INDIANAPOLIS – The speed. The quickness. The penchant for causing chaos and mayhem. The ability to take a manageable game and turn it into a blowout in a matter of seconds.
Yeah, Dana Altman and his Oregon Ducks know exactly what they’re up against with Louisville and that hair-on-fire defense. They’ve been watching the Oregon football team wreak the same kind of havoc for years now.
“It’s almost the same situation that our football team runs into when teams are trying to get ready for them. They play so much faster and their team speed is different,” Altman said Thursday. “I don’t think teams can really get ready for our football team. … And I don’t think we can prepare for the speed of Louisville: their quickness, their guard quickness, their overall team speed and the different looks they throw at you.
“They beat people up mentally as much as physically,” Altman added. “If you’re not focused, if you make a mistake, they get those runs that they just turn a game around.”
The 12th-seeded Ducks (28-8) reached the regional semifinals for the first time since 2007, and their reward is a date tonight with Louisville.
The Cardinals (31-5) looked every bit the overall top seed in their first two games, routing North Carolina A&T and Colorado State by an average of 28.5 points while forcing 47 turnovers. Both the Aggies and Rams finished with more turnovers than field goals, and Louisville outrebounded Colorado State — no minor stat against a team that had both the nation’s best rebounding margin and the top rebounding tandem in Colton Iverson and Pierce Hornung.

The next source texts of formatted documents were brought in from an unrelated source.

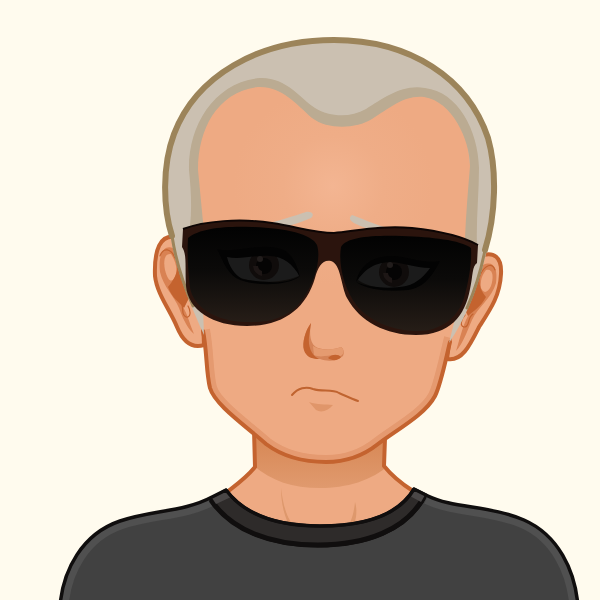
<!DOCTYPE html>
<html lang="en">
<head>
<meta charset="utf-8">
<title>Avatar with sunglasses</title>
<style>
:root {
  --paper: #fffbee;
  --skin: #eeaa83;
  --skin-edge: #e59a70;
  --skin-line: #c4632f;
  --hair: #cbc0b1;
  --hair-shade: #bbab92;
  --hair-line: #9c845a;
  --shirt: #414141;
  --shirt-rim: #505050;
  --ink: #100e0e;
  --frame: #2b140d;
}
html, body { margin: 0; background: var(--paper); }
body { width: 600px; height: 600px; overflow: hidden; }
svg { display: block; }
.ear { fill: var(--skin); stroke: var(--skin-line); stroke-width: 4; stroke-linejoin: round; }
.ear-fold { fill: #d98253; }
.ear-dark { fill: var(--skin-line); }
.ear-line { fill: none; stroke: var(--skin-line); stroke-width: 1.2; stroke-linecap: round; }
.outline { fill: none; stroke: var(--skin-line); stroke-width: 4; stroke-linecap: round; stroke-linejoin: round; }
.hair { fill: var(--hair); }
.hair-shade { fill: var(--hair-shade); }
.brow { fill: var(--hair); }
.frame { fill: var(--frame); }
.eye-white { fill: #1b1b1b; }
.lid { fill: #030303; }
</style>
</head>
<body>
<svg width="600" height="600" viewBox="0 0 600 600" role="img" aria-label="Avatar of a man with cropped grey hair, dark sunglasses and a black T-shirt">
  <defs>
    <radialGradient id="skin-glow" gradientUnits="userSpaceOnUse" cx="333" cy="186" r="100">
      <stop offset="0" stop-color="#f3b592"/>
      <stop offset=".5" stop-color="#efad87"/>
      <stop offset="1" stop-color="#eeaa83"/>
    </radialGradient>
    <linearGradient id="neck-shade" x1="0" y1="0" x2="0" y2="1">
      <stop offset="0" stop-color="#d5834f"/>
      <stop offset="1" stop-color="#e09a6e"/>
    </linearGradient>
    <linearGradient id="lens-tint" x1="0" y1="0" x2="0" y2="1">
      <stop offset="0" stop-color="#020202"/>
      <stop offset=".45" stop-color="#0b0a09"/>
      <stop offset="1" stop-color="#261d17"/>
    </linearGradient>
    <path id="face-shape" d="M186 130C182 190 190 280 203 330C207 350 206 372 210 388C215 405 246 426 266 444C286 459 308 462 326 462C345 462 363 456 378 444C396 430 425 415 435 396C441 384 446 358 451 338C463 300 476 260 482 220C488 180 484 140 468 110C430 60 230 50 186 130Z"/>
    <path id="shirt-shape" d="M60 606C63 570 82 534 120 521C152 510 184 512 212 497L226 490C244 514 276 526 320 526C364 526 398 516 414 489L428 496C452 508 492 506 524 520C558 535 575 570 578 606Z"/>
    <clipPath id="face-clip"><use href="#face-shape"/></clipPath>
    <clipPath id="shirt-clip"><use href="#shirt-shape"/></clipPath>
    <clipPath id="neck-clip"><path d="M254 425H385V467L414 492V530H226V492L255 467Z"/></clipPath>
    <path id="lens-left" d="M188 238C200 228 226 226 252 227C284 228 312 234 317 245C322 260 313 289 298 305C285 319 266 323 245 322C216 321 194 308 190 288C188 270 187 254 188 238Z"/>
    <path id="lens-right" d="M341 247C346 237 372 235 402 236C432 237 460 240 471 248C472 262 469 280 464 298C458 318 440 331 418 331C392 331 370 321 357 306C344 290 338 264 341 247Z"/>
  </defs>

  <rect id="background" width="600" height="600" fill="#fffbee"/>

  <g id="neck">
    <path fill="var(--skin)" d="M254 425V467C246 478 236 485 226 492L240 540H400L414 492C402 484 392 476 384 465V425Z"/>
    <path clip-path="url(#neck-clip)" fill="url(#neck-shade)" d="M250 425H390V464C372 481 346 488 320 488C292 488 272 481 254 466Z"/>
    <path fill="#de986c" d="M281 488C283 504 286 516 293 525L288 523C283 512 281 500 281 488ZM355 502C354 512 352 519 349 525L354 524C357 517 357 508 355 502Z"/>
    <path class="outline" d="M254 430L255 467C246 478 236 485 227 492M385 438L384 466C392 476 402 484 413 491"/>
  </g>

  <g id="shirt">
    <use href="#shirt-shape" fill="var(--shirt)"/>
    <g clip-path="url(#shirt-clip)">
      <path fill="none" stroke="var(--shirt-rim)" stroke-width="17" d="M60 606C63 570 82 534 120 521C152 510 184 512 212 497M428 496C452 508 492 506 524 520C558 535 575 570 578 606"/>
    </g>
    <path fill="#2e2b2a" stroke="var(--ink)" stroke-width="3" stroke-linejoin="round" d="M226 490C244 514 276 526 320 526C364 526 398 516 414 489L426 495C408 531 366 546 318 546C270 546 230 530 210 499Z"/>
    <path fill="none" stroke="var(--ink)" stroke-width="5" d="M211 500C231 530 270 545 318 545C366 545 406 530 424 497"/>
    <path fill="#4a4747" d="M212 498L226 491L231 497L216 504ZM414 490L425 495L421 502L410 496Z"/>
    <path fill="none" stroke="var(--ink)" stroke-width="3.5" stroke-linejoin="round" d="M60 606C63 570 82 534 120 521C152 510 184 512 212 497L226 490C244 514 276 526 320 526C364 526 398 516 414 489L428 496C452 508 492 506 524 520C558 535 575 570 578 606"/>
  </g>

  <g id="ears">
    <path class="ear" d="M176 237C160 234 154 250 155 276C157 294 170 310 177 327C184 344 194 348 204 345L202 290Z"/>
    <path class="ear-fold" d="M173 248C163 244 158 256 160 272C163 286 174 296 179 308C184 322 189 330 194 334C189 322 187 312 181 304L184 268Z"/>
    <path fill="var(--skin)" d="M171 254C165 253 163 260 165 270C168 282 172 283 175 277C178 270 176 262 171 254Z"/>
    <path class="ear-dark" d="M176 262C180 272 172 282 168 287C172 298 179 302 184 308L190 296L182 264Z"/>
    <path class="ear-line" d="M160 256C163 247 171 248 175 258M181 303C185 309 180 314 186 317C191 318 191 311 188 306"/>
    <path class="ear" d="M480 256C494 251 502 257 501 274C500 296 490 310 479 327C470 345 462 362 447 359L452 320Z"/>
    <path class="ear-fold" d="M483 265C494 260 498 269 496 283C492 298 478 307 472 320C466 334 462 345 456 351C460 338 463 325 468 316L474 284Z"/>
    <path fill="var(--skin)" d="M486 270C493 268 494 277 491 286C487 294 483 293 481 288C480 281 482 275 486 270Z"/>
    <path class="ear-dark" d="M481 274C477 284 482 292 486 297C480 308 473 311 468 316L464 308L475 275Z"/>
    <path class="ear-line" d="M495 270C492 262 485 265 480 275M473 314C467 318 470 326 465 327C460 327 460 320 465 315"/>
  </g>

  <g id="face">
    <use href="#face-shape" fill="url(#skin-glow)"/>
    <g clip-path="url(#face-clip)">
      <path fill="none" stroke="var(--skin-edge)" stroke-width="14" d="M203 330C207 350 206 372 210 388C215 405 246 426 266 444C286 459 308 462 326 462C345 462 363 456 378 444C396 430 425 415 435 396C441 384 446 358 451 338"/>
    </g>
    <path class="outline" d="M203 331C207 350 206 372 210 388C215 405 246 426 266 444C286 459 308 462 326 462C345 462 363 456 378 444C396 430 425 415 435 396C441 384 446 358 450 342"/>
  </g>

  <g id="hair">
    <path class="hair" d="M204 335C190 304 176 270 171 238C163 208 162 166 174 134C196 76 258 40 334 40C410 40 468 78 488 138C498 170 496 214 487 250C478 288 466 318 449 343L462 290L470 200C474 150 462 110 442 99C408 82 388 110 366 121C350 128 328 126 316 116C300 100 284 82 258 85C220 91 198 124 196 170L200 225Z"/>
    <path class="hair-shade" d="M204 232C202 212 200 190 198 170C198 128 218 92 258 87C282 86 296 104 312 118C328 130 356 129 372 119C390 108 404 95 424 97C452 101 470 140 470 166C468 190 466 214 465 238L477 246C476 220 479 194 479 168C478 130 458 92 425 88C402 84 384 98 366 109C350 118 330 117 315 108C300 98 286 77 260 78C214 82 188 126 189 170C191 190 192 208 190 226Z"/>
    <path fill="none" stroke="var(--hair-line)" stroke-width="6" stroke-linecap="round" d="M172 236C163 208 162 166 174 134C196 76 258 40 334 40C410 40 468 78 488 138C497 170 496 214 485 250"/>
    <path fill="none" stroke="var(--hair-line)" stroke-width="3" stroke-linecap="round" d="M172 236C176 262 184 286 193 306M485 250C480 276 474 292 467 308"/>
  </g>

  <g id="brows">
    <path class="brow" d="M262 225C278 221 294 216 306 212C312 211 315 215 311 218C300 223 286 227 270 230Z"/>
    <path class="brow" d="M352 215C348 218 350 221 356 224C366 229 378 232 392 232L396 230C380 227 366 220 352 215Z"/>
  </g>

  <g id="nose">
    <path fill="#d58458" d="M311 323C305 331 302 343 304 350C307 357 313 359 320 359C328 362 338 361 343 356C345 352 343 348 341 347C334 350 324 350 318 348C310 345 309 334 311 323Z"/>
    <path fill="#e59b70" d="M313 346C320 351 334 350 341 347C345 350 344 355 340 356C333 353 322 359 314 355Z"/>
    <path fill="var(--skin-line)" d="M311 323C305 331 302 343 304 350C306 357 312 359 319 359C311 355 308 346 309 337ZM328 358C332 354 338 354 341 357C338 361 332 361 328 358Z"/>
  </g>

  <g id="mouth">
    <path fill="none" stroke="#c06430" stroke-width="2" stroke-linecap="round" d="M292 395C298 388 306 386 313 389C322 392 332 389 339 393C346 396 352 399 358 401"/>
    <path fill="#e0966a" d="M309 402C317 405 325 404 333 405C328 411 321 413 316 410Z"/>
  </g>

  <g id="sunglasses">
    <path class="frame" d="M183 229C204 221 240 218 272 223C298 227 314 233 334 233C356 231 382 225 412 228C440 231 462 236 478 245L477 263C472 266 473 276 470 289C465 316 450 335 416 335C386 335 360 322 347 298C341 286 341 264 331 261C323 259 318 266 315 278C306 308 284 326 247 326C213 326 188 310 186 286C185 266 187 254 182 247Z"/>
    <path fill="none" stroke="#0d0504" stroke-width="2" d="M183 229C204 221 240 218 272 223C298 227 314 233 334 233C356 231 382 225 412 228C440 231 462 236 478 245"/>
    <use href="#lens-left" fill="url(#lens-tint)"/>
    <use href="#lens-right" fill="url(#lens-tint)"/>
    <g id="left-eye">
      <path class="eye-white" d="M222 253C240 255 270 244 288 255C294 260 297 269 299 276C280 284 246 284 234 274C228 268 226 260 222 253Z"/>
      <circle cx="264" cy="265" r="15" fill="#100c0b"/>
      <circle cx="264" cy="266" r="8" fill="#050404"/>
      <path fill="#1d1615" d="M253 266A11 11 0 0 0 262 276L262 271A6 6 0 0 1 258 266Z"/>
      <circle cx="260" cy="259" r="3" fill="#221d1c"/>
      <path class="lid" d="M217 249C236 254 262 241 284 250C294 256 298 268 300 277C292 263 284 257 270 256C254 255 240 260 227 257C229 266 234 274 242 279C276 285 290 282 300 276C290 286 252 287 236 278C226 271 222 259 217 249Z"/>
    </g>
    <g id="right-eye">
      <path class="eye-white" d="M358 280C362 266 374 259 394 259C410 260 424 266 435 265C428 276 420 286 406 288C388 290 370 288 358 280Z"/>
      <circle cx="394" cy="272" r="15" fill="#100c0b"/>
      <circle cx="394" cy="272" r="8" fill="#050404"/>
      <path fill="#1d1615" d="M383 273A11 11 0 0 0 392 283L392 278A6 6 0 0 1 388 273Z"/>
      <circle cx="390" cy="265" r="3" fill="#221d1c"/>
      <path class="lid" d="M356 282C360 264 374 255 394 256C410 257 424 264 440 261C433 275 424 288 408 290C388 292 368 290 356 282C370 288 390 289 406 286C418 283 425 275 430 268C414 268 402 262 390 262C372 263 364 271 356 282Z"/>
    </g>
  </g>
</svg>
</body>
</html>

When it comes to college basketball, coaching chess matches don’t get much better than Mike Krzyzewski vs. Tom Izzo.
Two of the nation’s most successful coaches are squaring off in tonight’s semifinal.
Krzyzewski has an NCAA record 956 career wins and four national championships at Duke, winning two titles in Indianapolis. Tom Izzo has a school-record 493 wins and one national title at Michigan State.
Both coaches have winning percentages of .736 or better in the tourney. Krzyzewski’s 11 Final Four appearances are the most of any active coach. Izzo is tied for third with six.
“I consider him a great friend. There’s nothing about Tom that I don’t think is good. If we lose to them, believe me, I’ll hug him and shake his hand, and he’ll do the same for me. I like that,” said Krzyzewski, the NCAA Division I record-holder with 956 career wins. “I think it’s more the way it used to be in coaching, and probably we both have great teachers in that regard and were brought up a certain way where we understand the game is bigger than anybody.”